Being an Ally to Transgender and Gender Non-Conforming Folks
Becoming an Ally to Transgender and Gender Non-Conforming People
- Challenge your own conceptions about gender-appropriate roles and behavior
- Respect the confidentiality of anyone who comes out to you as transsexual, transgender, genderqueer or gender questioning.
- Never try to tell a person what “category” they fit into.
- Do your best to be respectful and call the person by the name and pronouns they use.
- Ask “What pronouns do you use?” or “What are your pronouns?” instead of “preferred gender pronouns/PGPs” as pronouns are not “preferred”, they just are.

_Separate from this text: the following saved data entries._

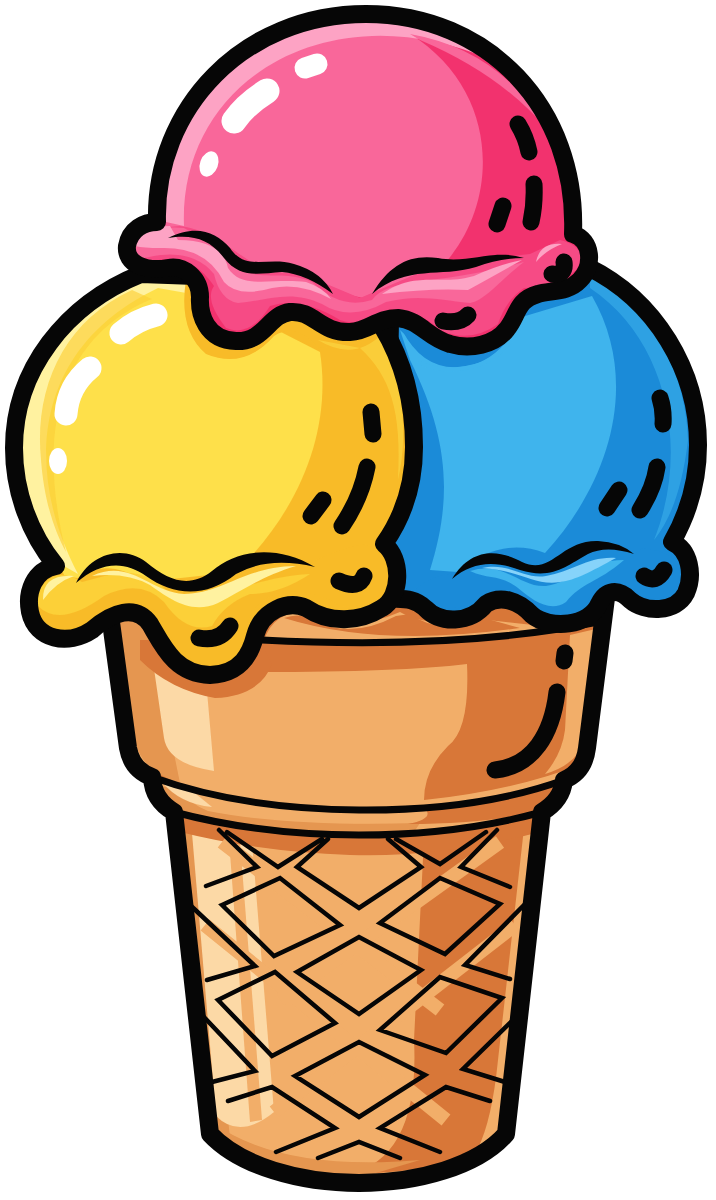
<!DOCTYPE html>
<html lang="en">
<head>
<meta charset="utf-8">
<title>Triple scoop ice cream cone</title>
<style>
:root {
  --ink: #060606;
  --pink: #f9679a; --pink-deep: #f2326e; --pink-light: #fda3c4; --pink-mid: #f64b85;
  --yellow: #fee04a; --yellow-deep: #f8bb28; --yellow-light: #fff2a0; --yellow-mid: #fcd038;
  --blue: #3fb4ed; --blue-deep: #1b8bd8; --blue-light: #86d3fa;
  --wafer: #f2ae69; --wafer-deep: #d87738; --wafer-mid: #e59650; --wafer-light: #fcd9a6;
}
html, body { margin: 0; background: #fff; overflow: hidden; }
svg { display: block; width: 716px; height: 1200px; }
.outline { fill: none; stroke: var(--ink); stroke-width: 18; stroke-linejoin: round; stroke-linecap: round; }
.accent { fill: none; stroke: var(--ink); stroke-width: 17; stroke-linecap: round; }
.fold { fill: var(--ink); }
.line { fill: none; stroke: var(--ink); stroke-width: 7; stroke-linecap: round; }
.lattice { fill: none; stroke: var(--ink); stroke-width: 4.5; stroke-linecap: round; }
.shine { fill: none; stroke: #fff; stroke-linecap: round; }
</style>
</head>
<body>
<svg viewBox="0 0 716 1200" role="img" aria-label="Ice cream cone with pink, yellow and blue scoops">
  <defs>
    <path id="cone" d="M108 600L128 748Q132 770 152 777Q153 800 174 812L210 1134C240 1166 300 1183 359 1183S478 1166 506 1134L542 812Q562 800 564 780Q584 772 587 748L607 590Z"/>
    <path id="blue-scoop" d="M390 320C430 268 530 245 588 267C655 300 698 370 698 445C698 483 688 514 672 542C690 550 694 575 686 593C676 613 645 613 630 600C618 588 606 590 599 604C590 626 550 630 532 615C518 600 500 595 486 604C470 624 440 624 425 608C412 596 400 600 385 598Z"/>
    <path id="yellow-scoop" d="M141 274C66 304 14 370 14 448C14 492 30 534 56 566C34 570 26 592 30 612C36 640 68 646 92 630C112 612 136 604 150 624C163 646 175 674 210 675C242 674 251 652 255 636C262 610 288 600 306 608C330 624 360 622 382 608C402 596 402 558 384 544C403 517 414 484 414 447C414 400 402 359 382 326L300 280Z"/>
    <path id="pink-scoop" d="M157 222C154 108 244 14 366 14S578 108 573 234C592 240 594 266 580 280C568 293 550 290 538 294C516 300 518 316 507 329C495 345 470 350 450 344C428 338 420 320 398 318C376 318 370 331 350 332C320 333 314 310 290 312C268 315 265 342 236 341C206 340 199 314 200 297C200 278 184 265 168 268C146 272 125 264 127 246C130 229 144 222 157 222Z"/>
    <path id="lattice-lines" d="M222 905L280 878L340 925L274 956ZM380 923L440 878L500 904L445 954ZM297 972L359 937L421 970L359 1014ZM218 1000L275 972L335 1023L272 1056ZM380 1030L440 977L502 998L446 1053ZM295 1076L359 1042L425 1075L359 1117ZM328 839L297 867L359 908L421 867L388 839M227 832L278 867L322 839M396 839L440 864L486 832M206 886L257 867L219 830M510 887L461 867L497 830M190 905L255 966L207 980M526 903L465 965L510 979M202 1015L255 1071L212 1082M517 1016L463 1069L505 1082M228 1101L272 1087L335 1128L276 1152M490 1101L446 1087L380 1128L440 1152M318 1158L359 1142L400 1158"/>
    <clipPath id="cone-clip"><use href="#cone"/></clipPath>
    <clipPath id="blue-clip"><use href="#blue-scoop"/></clipPath>
    <clipPath id="yellow-clip"><use href="#yellow-scoop"/></clipPath>
    <clipPath id="pink-clip"><use href="#pink-scoop"/></clipPath>
  </defs>

  <g id="wafer-cone">
    <g clip-path="url(#cone-clip)">
      <rect x="90" y="580" width="540" height="620" fill="var(--wafer)"/>
      <g id="cup-shading">
        <path d="M108 612L150 770L172 784L150 640L260 672Q400 672 467 664Q470 730 448 746Q424 770 424 800Q520 790 592 760L612 590H100Z" fill="var(--wafer-deep)"/>
        <path d="M114 620L136 745Q145 773 180 783L153 650Q152 636 142 622Z" fill="var(--wafer-mid)"/>
        <path d="M151 648L164 738Q168 764 214 771L206 680Q168 676 151 648Z" fill="var(--wafer-light)"/>
        <path d="M570 635L600 628L584 740Q578 764 545 774Q562 754 565 730Z" fill="var(--wafer)"/>
        <path d="M264 640Q274 612 303 612Q350 634 400 612Q425 628 470 618L560 628Q420 646 264 640Z" fill="var(--wafer)"/>
        <path d="M284 618Q300 612 314 620Q350 640 396 616L410 614Q440 636 484 618L520 628Q380 648 284 618Z" fill="var(--wafer-deep)"/>
        <path d="M140 660Q170 690 215 698Q260 696 272 664L260 640H140Z" fill="var(--wafer-deep)"/>
      </g>
      <g id="collar-shading">
        <path d="M158 782Q250 810 359 811T560 782L544 812Q460 836 359 836T172 812Z" fill="var(--wafer)"/>
        <path d="M162 786L184 792Q190 804 208 811Q290 827 420 823L412 835Q270 838 172 810Z" fill="var(--wafer-mid)"/>
        <path d="M162 782Q184 788 196 794L212 807Q180 804 162 782Z" fill="var(--wafer-light)"/>
        <path d="M424 808Q500 802 560 782L544 810Q490 824 408 824Q436 818 424 808Z" fill="var(--wafer-deep)"/>
      </g>
      <g id="body-shading">
        <path d="M172 815L206 1136Q218 1150 232 1154L194 828Z" fill="var(--wafer-mid)"/>
        <path d="M192 833L216 1116Q240 1140 274 1112L252 842Z" fill="var(--wafer-light)"/>
        <path d="M229 840L250 1122L262 1120L240 842Z" fill="var(--wafer)"/>
        <path d="M424 838L542 815L506 1136Q460 1172 350 1174Q420 1156 414 1040Z" fill="var(--wafer-deep)"/>
        <path d="M524 828L540 822L507 1130L478 1148Q492 1120 498 1060Z" fill="var(--wafer)"/>
        <path d="M176 816Q270 838 359 838T540 814V832Q440 858 350 855T180 832Z" fill="var(--wafer-deep)"/>
        <path d="M212 1122Q280 1172 420 1160L359 1178Q260 1176 208 1138Z" fill="var(--wafer-mid)"/>
        <path id="lattice-ridges" d="M222 842L440 1010M500 842L280 1000M205 925L446 1120M515 925L274 1112" fill="none" stroke="var(--wafer)" stroke-width="14"/>
      </g>
      <use href="#lattice-lines" class="lattice"/>
    </g>
    <path class="line" d="M262 640Q460 650 598 622M152 777Q240 809 359 810T564 780"/>
    <path class="line" d="M174 812Q260 835 359 835T542 812"/>
    <use href="#cone" class="outline"/>
    <path class="accent" d="M565 653L564 661M557 692C552 734 533 766 495 770"/>
  </g>

  <g id="scoop-blue">
    <g clip-path="url(#blue-clip)">
      <rect x="380" y="240" width="330" height="400" fill="var(--blue-deep)"/>
      <path d="M400 330Q460 390 512 320L592 296C640 380 612 480 545 553Q500 536 458 572L430 570C452 500 450 440 410 360Z" fill="var(--blue)"/>
      <path d="M402 330Q425 374 467 366Q500 360 522 318L482 300Z" fill="var(--blue-deep)"/>
      <path d="M418 362Q446 376 482 364Q506 354 522 324" fill="none" stroke="var(--blue)" stroke-width="4"/>
      <path d="M590 276C650 306 686 370 688 440C682 490 670 520 654 540C690 450 668 340 590 288Z" fill="var(--blue)" opacity=".55"/>
      <path d="M408 596Q430 572 460 574C490 552 514 582 540 584C570 584 590 556 628 558L642 548Q684 552 680 580Q664 610 636 592Q604 566 586 604Q560 628 532 606Q500 578 474 602Q440 618 408 596Z" fill="var(--blue-deep)"/>
      <path d="M470 571C504 560 520 588 546 586C574 582 586 560 624 560C596 584 582 582 566 602C550 613 532 600 518 588C500 574 490 580 470 571Z" fill="var(--blue)"/>
      <path d="M482 568C510 562 524 580 546 576C572 572 588 556 616 558C590 572 576 580 560 582C534 586 520 570 482 568Z" fill="var(--blue-light)"/>
    </g>
    <use href="#blue-scoop" class="outline"/>
    <path class="fold" d="M452 579C472 546 500 550 522 562C552 576 560 540 598 541Q620 542 634 554Q606 545 588 554C566 566 552 580 520 570C494 560 472 562 452 579Z"/>
    <path class="accent" d="M660 398Q664 410 663 424M657 467Q654 488 640 510M619 490L607 508M644 576Q656 584 664 570"/>
  </g>

  <g id="scoop-yellow">
    <g clip-path="url(#yellow-clip)">
      <rect x="10" y="260" width="410" height="430" fill="var(--yellow-deep)"/>
      <path d="M14 450C14 360 70 280 160 270L320 352C332 430 300 510 236 572L70 590Z" fill="var(--yellow)"/>
      <path d="M140 276C64 306 22 370 22 448Q23 510 64 566L78 574C26 476 28 350 158 288L192 294L186 274Z" fill="var(--yellow-light)"/>
      <path d="M132 290C62 322 34 390 41 460C44 500 54 530 66 552C38 440 54 340 152 299Z" fill="var(--yellow-mid)" opacity=".65"/>
      <path d="M186 280Q178 330 206 354Q244 370 274 336Q296 322 318 348L362 344L320 290Z" fill="var(--yellow-deep)"/>
      <path d="M318 340Q354 362 382 334C400 370 410 430 398 480C402 410 390 376 360 348Z" fill="var(--yellow)" opacity=".5"/>
      <path d="M36 600Q44 572 78 578C116 552 140 586 180 592C230 596 250 560 312 562Q340 548 364 544Q392 552 390 580Q376 610 340 606Q310 586 276 594Q248 604 244 638Q232 668 206 666Q180 660 164 624Q148 594 112 602Q70 646 40 622Z" fill="var(--yellow-deep)"/>
      <path d="M38 592Q54 564 82 582L112 574Q146 568 168 592C200 612 250 576 310 574Q280 594 250 594Q224 604 212 626Q186 634 164 602Q140 578 104 596Q60 628 38 606Z" fill="var(--yellow-mid)"/>
      <path d="M92 576C130 558 150 592 184 594C222 594 246 566 296 566C262 576 240 592 218 603C190 616 166 596 150 585Q126 572 92 576Z" fill="var(--yellow-light)"/>
      <path d="M43 600Q42 574 74 576Q56 582 43 600Z" fill="var(--yellow-light)"/>
    </g>
    <use href="#yellow-scoop" class="outline"/>
    <path class="fold" d="M76 583C90 554 122 544 146 562C170 582 190 588 212 571C236 550 276 544 315 567Q268 556 236 574C206 598 174 596 146 576C124 560 100 562 76 583Z"/>
    <path class="accent" d="M371 412L373 434M367 467Q361 498 342 526M323 500L311 516M339 581Q359 590 364 576M199 638Q220 642 230 626"/>
    <path class="shine" stroke-width="23" d="M121 333Q136 320 156 315M66 414Q68 386 90 368"/>
    <ellipse cx="58" cy="461" rx="9" ry="13" fill="#fff"/>
  </g>

  <g id="scoop-pink">
    <g clip-path="url(#pink-clip)">
      <rect x="120" y="8" width="480" height="350" fill="var(--pink-deep)"/>
      <path d="M150 240C140 100 260 0 410 34C500 90 500 200 446 262L372 300L150 250Z" fill="var(--pink)"/>
      <path d="M166 222C160 110 250 22 366 22Q440 24 492 60Q430 34 372 36C260 40 180 120 184 226Z" fill="var(--pink-light)"/>
      <path d="M410 34Q500 50 546 128Q500 74 420 40Z" fill="var(--pink)"/>
      <path d="M136 248Q140 228 180 226C230 232 250 280 298 272L360 298L440 264L530 254L560 240Q586 246 580 266Q560 288 524 288Q506 300 498 324Q470 344 440 330Q416 308 390 309Q360 328 340 320Q300 296 270 306Q250 338 226 328Q204 300 214 286Q190 250 150 262Z" fill="var(--pink-mid)"/>
      <path d="M134 250Q144 224 184 228L226 252C246 290 276 266 312 282Q340 310 372 300C390 276 440 286 524 262C500 280 486 300 470 303C440 300 418 294 386 302Q350 322 322 304C290 288 262 302 238 303Q220 300 214 274Q190 244 136 260Z" fill="var(--pink)"/>
      <path d="M135 246Q142 226 170 226L178 240Q222 240 228 268C242 290 270 278 306 282Q324 288 331 299Q300 282 272 288Q238 298 224 282Q206 246 160 248Q144 248 135 246ZM382 294C416 270 440 286 474 276Q500 264 522 260Q490 278 468 290Q430 288 382 294Z" fill="var(--pink-light)"/>
      <path d="M536 262Q540 242 562 244Q546 250 536 262Z" fill="var(--pink-light)"/>
    </g>
    <use href="#pink-scoop" class="outline"/>
    <path class="fold" d="M168 238C196 224 216 232 230 248C246 272 268 256 294 264Q322 272 333 294Q306 274 282 272C256 274 240 278 224 258C210 240 194 234 168 238ZM372 294C390 264 410 254 438 258C470 264 492 248 524 258Q500 258 476 267C440 278 408 264 372 294Z"/>
    <path class="accent" d="M518 124Q526 137 529 152M534 184Q535 204 531 222M503 206L497 224M552 274Q566 276 564 262M443 321Q460 324 468 315"/>
    <path class="shine" stroke-width="25" d="M234 121Q246 104 267 91"/>
    <path class="shine" stroke-width="21" d="M305 68L317 64"/>
    <ellipse cx="209" cy="164" rx="9" ry="13" fill="#fff" transform="rotate(20 209 164)"/>
  </g>
</svg>
</body>
</html>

- Names, pronouns, and expression may change depending on the day/circumstances. Check in with folks, and use the name and pronouns that they use for that day.
- Proactively gender trans people to establish pronouns, particularly in introductions
- Intervene in misgendering
- Advocate for more inclusive, non-gender-segregated spaces
- Educate yourself and pass on this knowledge to others
- Challenge gender assumptions in the classroom and around campus
- Listen if a transperson chooses to talk to you about their gender identity. Be honest about things you don’t understand—don’t try to fake it!
- Don’t assume all transpeople want hormones and/or surgery, or to transition at all.
- Don’t assume you know what someone’s sexual orientation/identity is or is going to be.
- Be trans-inclusive in your programming & language.
- Don’t assume the public “Gay Agenda” matches the needs or political priorities of trans folks. Educate yourself and learn from trans people (Google is your friend here!) about what they need.
- Be patient with a person who is questioning their gender identity.
- Attend QRC events!
- Attend a QRC Ally training to receive an Ally placard to hang in your room or office.
Things Cisgender People Take for Granted
Adapted from: California State University Safe Zone Ally Handbook.
- Strangers do not ask me what my “real name” (birth name) is and then assume they have a right to call me by that name.
- People do not disrespect me by using incorrect pronouns even after they’ve been corrected.
- I do not have to worry about whether I will be able to find a bathroom to use or whether I will be safe changing in a locker room.
- Strangers don’t assume they can ask me what my genitals look like and how I have sex.
- If I end up in the emergency room, I do not have to worry that my gender will keep me from receiving appropriate treatment, nor will all of my medical issues be seen as a product of my gender.